### [What you should do]
Below are the records; copy exactly the lines from the first through the one containing "A WebGL 2 fragment shader for", both included, and leave out the pictures.

(Data extracted from a collection)
....

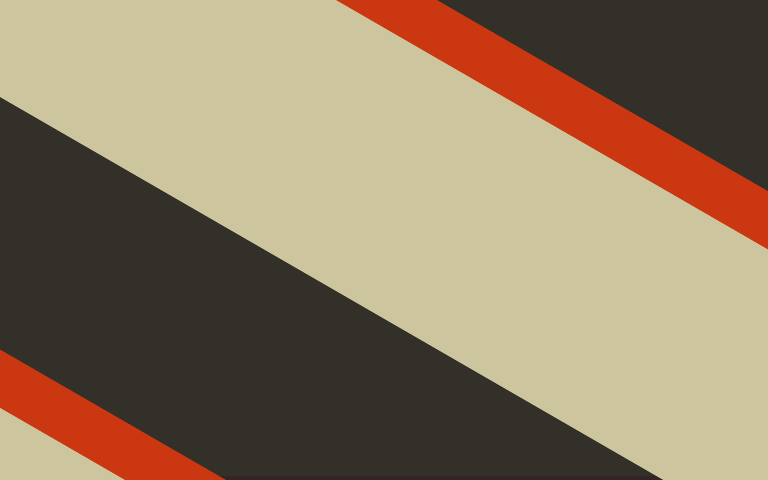
This background is drawn by a WebGL 1 fragment shader. Its source:

```glsl
precision highp float;
// Broad diagonal stripes of charcoal, cream and orange-red, flat and sharp-edged.

uniform vec2 u_resolution;

const vec3 CHARCOAL = vec3(0.200, 0.188, 0.161);
const vec3 CREAM = vec3(0.805, 0.774, 0.618);
const vec3 RED = vec3(0.797, 0.216, 0.065);
const vec3 PLUM = vec3(0.200, 0.140, 0.150);

// Lengths are fractions of the canvas height.
const float STRIPE_ANGLE = 60.0;     // direction across the stripes, degrees
const float CHARCOAL_WIDTH = 0.4555;
const float CREAM_WIDTH = 0.5250;
const float RED_WIDTH = 0.1052;
const float CHARCOAL_CENTRE = 0.4632; // distance from the lower left corner
const float RIM_HEIGHT = 0.008;       // thin tint along the bottom

// Antialiased step, one pixel wide.
float edge(float position, float value) {
  float halfPixel = 0.5 / u_resolution.y;
  return smoothstep(position - halfPixel, position + halfPixel, value);
}

void main() {
  vec2 p = gl_FragCoord.xy / u_resolution.y;

  // Distance across the stripes, repeating from the middle of a charcoal band
  float angle = radians(STRIPE_ANGLE);
  float across = dot(p, vec2(cos(angle), sin(angle)));
  float period = CHARCOAL_WIDTH + CREAM_WIDTH + RED_WIDTH;
  float t = mod(across - CHARCOAL_CENTRE, period);

  // Charcoal band with its tinted lower rim
  vec3 dark = mix(PLUM, CHARCOAL, edge(RIM_HEIGHT, p.y));

  // Each boundary switches to the next colour
  float creamStart = 0.5 * CHARCOAL_WIDTH;
  float redStart = creamStart + CREAM_WIDTH;
  float redEnd = redStart + RED_WIDTH;
  vec3 color = mix(dark, CREAM, edge(creamStart, t));
  color = mix(color, RED, edge(redStart, t));
  color = mix(color, dark, edge(redEnd, t));

  gl_FragColor = vec4(color, 1.0);
}
```
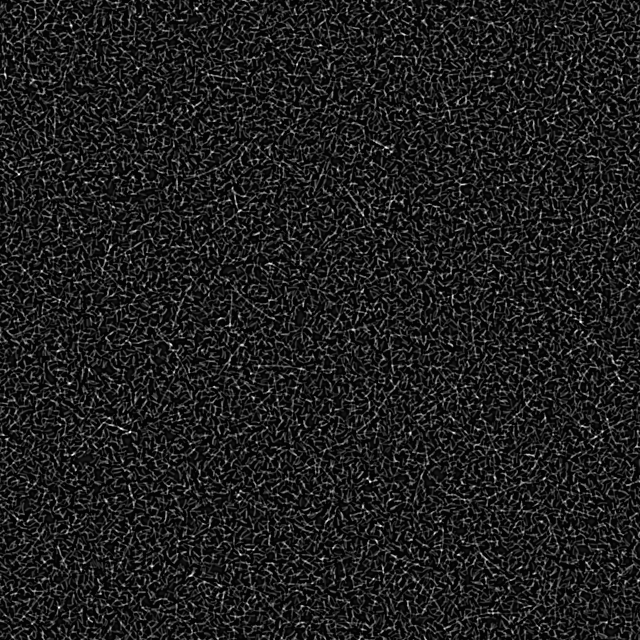
A WebGL 2 fragment shader for this texture:

```glsl
#version 300 es
precision highp float;
// Dark felt: a dense mat of short grey fibres crossed by sparse long hairs.

uniform vec2 u_resolution;
out vec4 fragColor;

const float PI = 3.14159265;

// Tone
const float BASE_TONE = 0.105;
const float DARKEST = 0.012;

// Fibre cross-section: a bright core inside a wider dark groove
const float CORE_WIDTH = 0.00128;
const float GROOVE_WIDTH = 0.0029;
const float GROOVE_DEPTH = 0.35;

// Short fibres (lengths are half lengths, in canvas units)
const float SHORT_CELLS = 64.0;
const int SHORT_PER_CELL = 5;
const vec2 SHORT_LENGTH = vec2(0.0033, 0.0076);
const vec2 SHORT_GAIN = vec2(0.17, 0.42);
const float SHORT_BEND = 0.25;

// Long hairs
const float LONG_CELLS = 12.0;
const int LONG_PER_CELL = 2;
const vec2 LONG_LENGTH = vec2(0.014, 0.046);
const vec2 LONG_GAIN = vec2(0.22, 0.44);
const float LONG_BEND = 0.12;

// Integer hash giving three values in 0..1
vec3 hash3(uvec3 v) {
    v = v * 1664525u + 1013904223u;
    v.x += v.y * v.z;
    v.y += v.z * v.x;
    v.z += v.x * v.y;
    v ^= v >> 16u;
    v.x += v.y * v.z;
    v.y += v.z * v.x;
    v.z += v.x * v.y;
    return vec3(v >> 8u) / 16777216.0;
}

// Squared distance to a gently bowed strand lying along x
float strandDistance2(vec2 p, float halfLength, float bend) {
    float along = clamp(p.x, -halfLength, halfLength);
    float bow = bend * (along * along / halfLength - 0.4 * halfLength);
    vec2 offset = vec2(p.x - along, p.y - bow);
    return dot(offset, offset);
}

// Bright core minus dark groove
float fibreProfile(float distance2, float pixel) {
    float core = max(CORE_WIDTH, 0.5 * pixel);
    float groove = max(GROOVE_WIDTH, pixel);
    return exp(-0.5 * distance2 / (core * core))
         - GROOVE_DEPTH * exp(-0.5 * distance2 / (groove * groove));
}

// Sum of randomly turned fibres from the nine cells around p
float fibreLayer(vec2 p, float cells, int perCell, vec2 lengths,
                 vec2 gains, float maxBend, float skew, uint seed, float pixel) {
    ivec2 home = ivec2(floor(p * cells));
    float sum = 0.0;
    for (int y = -1; y <= 1; y++) {
        for (int x = -1; x <= 1; x++) {
            ivec2 cell = home + ivec2(x, y);
            for (int i = 0; i < perCell; i++) {
                uint id = seed + 2u * uint(i);
                vec3 place = hash3(uvec3(uvec2(cell + 4096), id));
                vec3 shape = hash3(uvec3(uvec2(cell + 4096), id + 1u));
                float angle = place.z * PI;
                vec2 dir = vec2(cos(angle), sin(angle));
                vec2 q = p - (vec2(cell) + place.xy) / cells;
                q = vec2(dot(q, dir), dot(q, vec2(-dir.y, dir.x)));
                float halfLength = mix(lengths.x, lengths.y, pow(shape.x, skew));
                float bend = maxBend * (2.0 * shape.z - 1.0);
                float gain = mix(gains.x, gains.y, shape.y);
                sum += gain * fibreProfile(strandDistance2(q, halfLength, bend), pixel);
            }
        }
    }
    return sum;
}

void main() {
    float pixel = 1.0 / u_resolution.y;
    vec2 p = gl_FragCoord.xy * pixel;

    float tone = BASE_TONE;
    tone += fibreLayer(p, SHORT_CELLS, SHORT_PER_CELL, SHORT_LENGTH,
                       SHORT_GAIN, SHORT_BEND, 1.0, 11u, pixel);
    tone += fibreLayer(p, LONG_CELLS, LONG_PER_CELL, LONG_LENGTH,
                       LONG_GAIN, LONG_BEND, 1.6, 101u, pixel);

    fragColor = vec4(vec3(clamp(tone, DARKEST, 1.0)), 1.0);
}
```
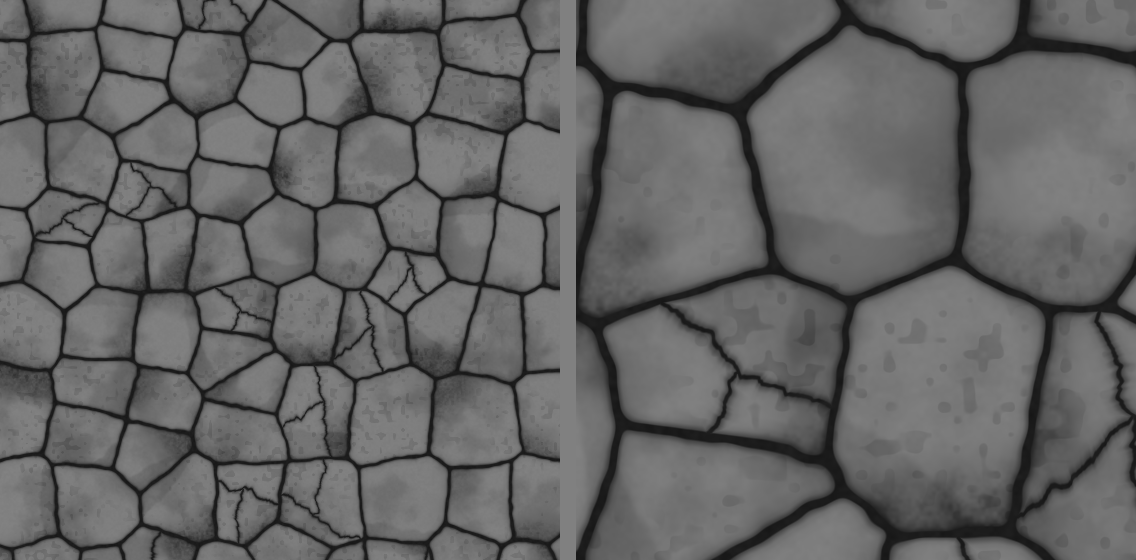
Left: the whole. Right: its middle third, enlarged.
Reproduce this texture procedurally as a WebGL 2 fragment shader.

```glsl
#version 300 es
precision highp float;
// Grey dry-stone wall: irregular fitted blocks, dark joints, cracks and grainy stains.

#define COLUMNS 8.2
#define ROWS 6.6
#define SPLIT_SHARE 0.2
#define CRACK_SHARE 0.17
#define JOINT_WIDTH 0.0021
#define CORNER_ROUND 0.006
#define STONE_TONE 0.497
#define JOINT_TONE 0.105
#define MOTTLE_DEPTH 0.062
#define STAIN_DEPTH 0.27

uniform vec2 u_resolution;
out vec4 outColor;

float hash(vec2 p) {
  vec3 q = fract(p.xyx * 0.1031);
  q += dot(q, q.yzx + 33.33);
  return fract((q.x + q.y) * q.z);
}

float noise(vec2 p) {
  vec2 i = floor(p), f = fract(p);
  f = f * f * (3.0 - 2.0 * f);
  return mix(mix(hash(i), hash(i + vec2(1, 0)), f.x),
             mix(hash(i + vec2(0, 1)), hash(i + vec2(1, 1)), f.x), f.y);
}

float fbm(vec2 p) {
  float sum = 0.0, amp = 0.5;
  for (int i = 0; i < 5; i++) {
    sum += amp * noise(p);
    p = mat2(1.6, 1.2, -1.2, 1.6) * p + 7.3;
    amp *= 0.5;
  }
  return sum / 0.97;
}

float smoothMin(float a, float b, float k) {
  float h = max(k - abs(a - b), 0.0) / k;
  return min(a, b) - h * h * k * 0.25;
}

// Each course has its own stone width and phase
float courseColumns(float row) { return COLUMNS * mix(0.82, 1.2, hash(vec2(row, 41.0))); }
float coursePhase(float row) { return 0.5 * mod(row, 2.0) + 0.5 * hash(vec2(row, 17.0)); }

// Centre of a stone; part -1 or +1 is the lower or upper half of a split one
vec2 stoneCentre(vec2 cell, float part) {
  vec2 jitter = vec2(hash(cell + 3.7), hash(cell + 91.3)) - 0.5;
  float x = cell.x + 0.5 + coursePhase(cell.y) + 0.42 * jitter.x + 0.06 * part;
  float y = cell.y + 0.5 + 0.24 * jitter.y + 0.25 * part;
  return vec2(x / courseColumns(cell.y), y / ROWS);
}

// Visits the stones around p: finds the nearest, then the distance to its border
float stoneBorder(vec2 p, out vec2 centre, out vec2 id) {
  float nearest = 1e3, border = 0.08;
  float row = floor(p.y * ROWS);
  for (int pass = 0; pass < 2; pass++)
  for (int j = -1; j <= 1; j++) {
    float r = row + float(j);
    float column = floor(p.x * courseColumns(r) - coursePhase(r));
    for (int i = -2; i <= 2; i++) {
      vec2 cell = vec2(column + float(i), r);
      bool split = hash(cell + 55.1) < SPLIT_SHARE;
      for (int k = 0; k < 2; k++) {
        if (k == 1 && !split) break;
        float part = split ? float(2 * k - 1) : 0.0;
        vec2 c = stoneCentre(cell, part);
        if (pass == 0) {
          float d = distance(p, c);
          if (d < nearest) { nearest = d; centre = c; id = cell + 0.37 * part; }
        } else if (distance(c, centre) > 1e-4) {
          float d = dot(0.5 * (c + centre) - p, normalize(c - centre));
          border = smoothMin(border, d, CORNER_ROUND);
        }
      }
    }
  }
  return border;
}

// A jagged main crack with one branch, in coordinates relative to the stone
float crackDistance(vec2 q, vec2 id) {
  float angle = 6.283 * hash(id + 12.9);
  q = mat2(cos(angle), sin(angle), -sin(angle), cos(angle)) * q;
  float side = q.y - 0.012 + 0.036 * (fbm(vec2(q.x * 32.0, hash(id) * 90.0)) - 0.5);
  float branch = q.x + 0.4 * q.y + 0.03 * (fbm(vec2(q.y * 38.0, hash(id) * 70.0)) - 0.5);
  float d = abs(side) * 0.8;
  return side < 0.0 ? min(d, abs(branch) * 0.85) : d;
}

void main() {
  vec2 uv = gl_FragCoord.xy / u_resolution.y;
  float px = 1.0 / u_resolution.y;

  // Wobbly stone outlines
  vec2 wobble = vec2(noise(uv * 24.0), noise(uv * 24.0 + 50.0)) - 0.5;
  vec2 chips = vec2(noise(uv * 85.0 + 9.0), noise(uv * 85.0 + 70.0)) - 0.5;
  vec2 p = uv + 3.0 + 0.007 * wobble + 0.0028 * chips;
  vec2 centre, id;
  float border = stoneBorder(p, centre, id);
  vec2 q = p - centre;

  // Face: mottling, fine grain and small pits
  float cloud = fbm(p * 15.0 + 20.0 * hash(id));
  float grain = noise(uv * 230.0) * 0.6 + noise(uv * 410.0) * 0.4 - 0.5;
  float tone = STONE_TONE + 0.016 * (hash(id + 8.0) - 0.6);
  tone -= MOTTLE_DEPTH * smoothstep(0.38, 0.68, cloud);
  tone += 0.022 * grain;
  float pits = smoothstep(0.66, 0.78, noise(uv * 125.0)) * smoothstep(0.42, 0.62, fbm(uv * 9.0 + 4.0));
  tone -= 0.05 * pits;

  // Grainy stain towards one side, mostly the foot of the stone
  vec2 lean = normalize(vec2(hash(id + 2.2) - 0.5, hash(id + 6.6) - 0.72));
  float reach = dot(q, lean) / 0.07 + 1.1 * (cloud - 0.5);
  float strength = mix(0.12, 1.0, hash(id + 31.0));
  float stain = smoothstep(0.1, 1.25, reach) * strength;
  tone -= STAIN_DEPTH * stain * (0.95 + 0.8 * grain);

  // Flat facet with a crisp boundary on some stones
  vec2 slope = normalize(vec2(hash(id + 14.0) - 0.5, hash(id + 19.0) - 0.6));
  float facet = smoothstep(0.0, 0.007, dot(q, slope) - 0.034 + 0.03 * (cloud - 0.5));
  tone -= 0.045 * facet * step(0.55, hash(id + 77.0));

  // Joints and cracks: worn rim, soft shade and dark core
  float width = JOINT_WIDTH * (0.75 + 0.6 * noise(uv * 16.0 + 30.0));
  float gap = border - width;
  if (hash(id + 63.0) < CRACK_SHARE) gap = min(gap, crackDistance(q, id) - 0.4 * width);
  tone += 0.014 * smoothstep(0.004, 0.007, gap) * (1.0 - smoothstep(0.007, 0.012, gap));
  tone *= mix(0.87, 1.0, smoothstep(0.0, 0.015, gap));
  tone *= mix(0.55, 1.0, smoothstep(-0.001, 0.0045, gap));
  float core = 1.0 - smoothstep(-0.6 * px, 0.0006 + 0.6 * px, gap);
  tone = mix(tone, JOINT_TONE + 0.04 * grain, core);

  outColor = vec4(vec3(clamp(tone, 0.0, 1.0)), 1.0);
}
```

....

### [Result for this exercise]
This background is drawn by a WebGL 1 fragment shader. Its source:

```glsl
precision highp float;
// Broad diagonal stripes of charcoal, cream and orange-red, flat and sharp-edged.

uniform vec2 u_resolution;

const vec3 CHARCOAL = vec3(0.200, 0.188, 0.161);
const vec3 CREAM = vec3(0.805, 0.774, 0.618);
const vec3 RED = vec3(0.797, 0.216, 0.065);
const vec3 PLUM = vec3(0.200, 0.140, 0.150);

// Lengths are fractions of the canvas height.
const float STRIPE_ANGLE = 60.0;     // direction across the stripes, degrees
const float CHARCOAL_WIDTH = 0.4555;
const float CREAM_WIDTH = 0.5250;
const float RED_WIDTH = 0.1052;
const float CHARCOAL_CENTRE = 0.4632; // distance from the lower left corner
const float RIM_HEIGHT = 0.008;       // thin tint along the bottom

// Antialiased step, one pixel wide.
float edge(float position, float value) {
  float halfPixel = 0.5 / u_resolution.y;
  return smoothstep(position - halfPixel, position + halfPixel, value);
}

void main() {
  vec2 p = gl_FragCoord.xy / u_resolution.y;

  // Distance across the stripes, repeating from the middle of a charcoal band
  float angle = radians(STRIPE_ANGLE);
  float across = dot(p, vec2(cos(angle), sin(angle)));
  float period = CHARCOAL_WIDTH + CREAM_WIDTH + RED_WIDTH;
  float t = mod(across - CHARCOAL_CENTRE, period);

  // Charcoal band with its tinted lower rim
  vec3 dark = mix(PLUM, CHARCOAL, edge(RIM_HEIGHT, p.y));

  // Each boundary switches to the next colour
  float creamStart = 0.5 * CHARCOAL_WIDTH;
  float redStart = creamStart + CREAM_WIDTH;
  float redEnd = redStart + RED_WIDTH;
  vec3 color = mix(dark, CREAM, edge(creamStart, t));
  color = mix(color, RED, edge(redStart, t));
  color = mix(color, dark, edge(redEnd, t));

  gl_FragColor = vec4(color, 1.0);
}
```
A WebGL 2 fragment shader for this texture:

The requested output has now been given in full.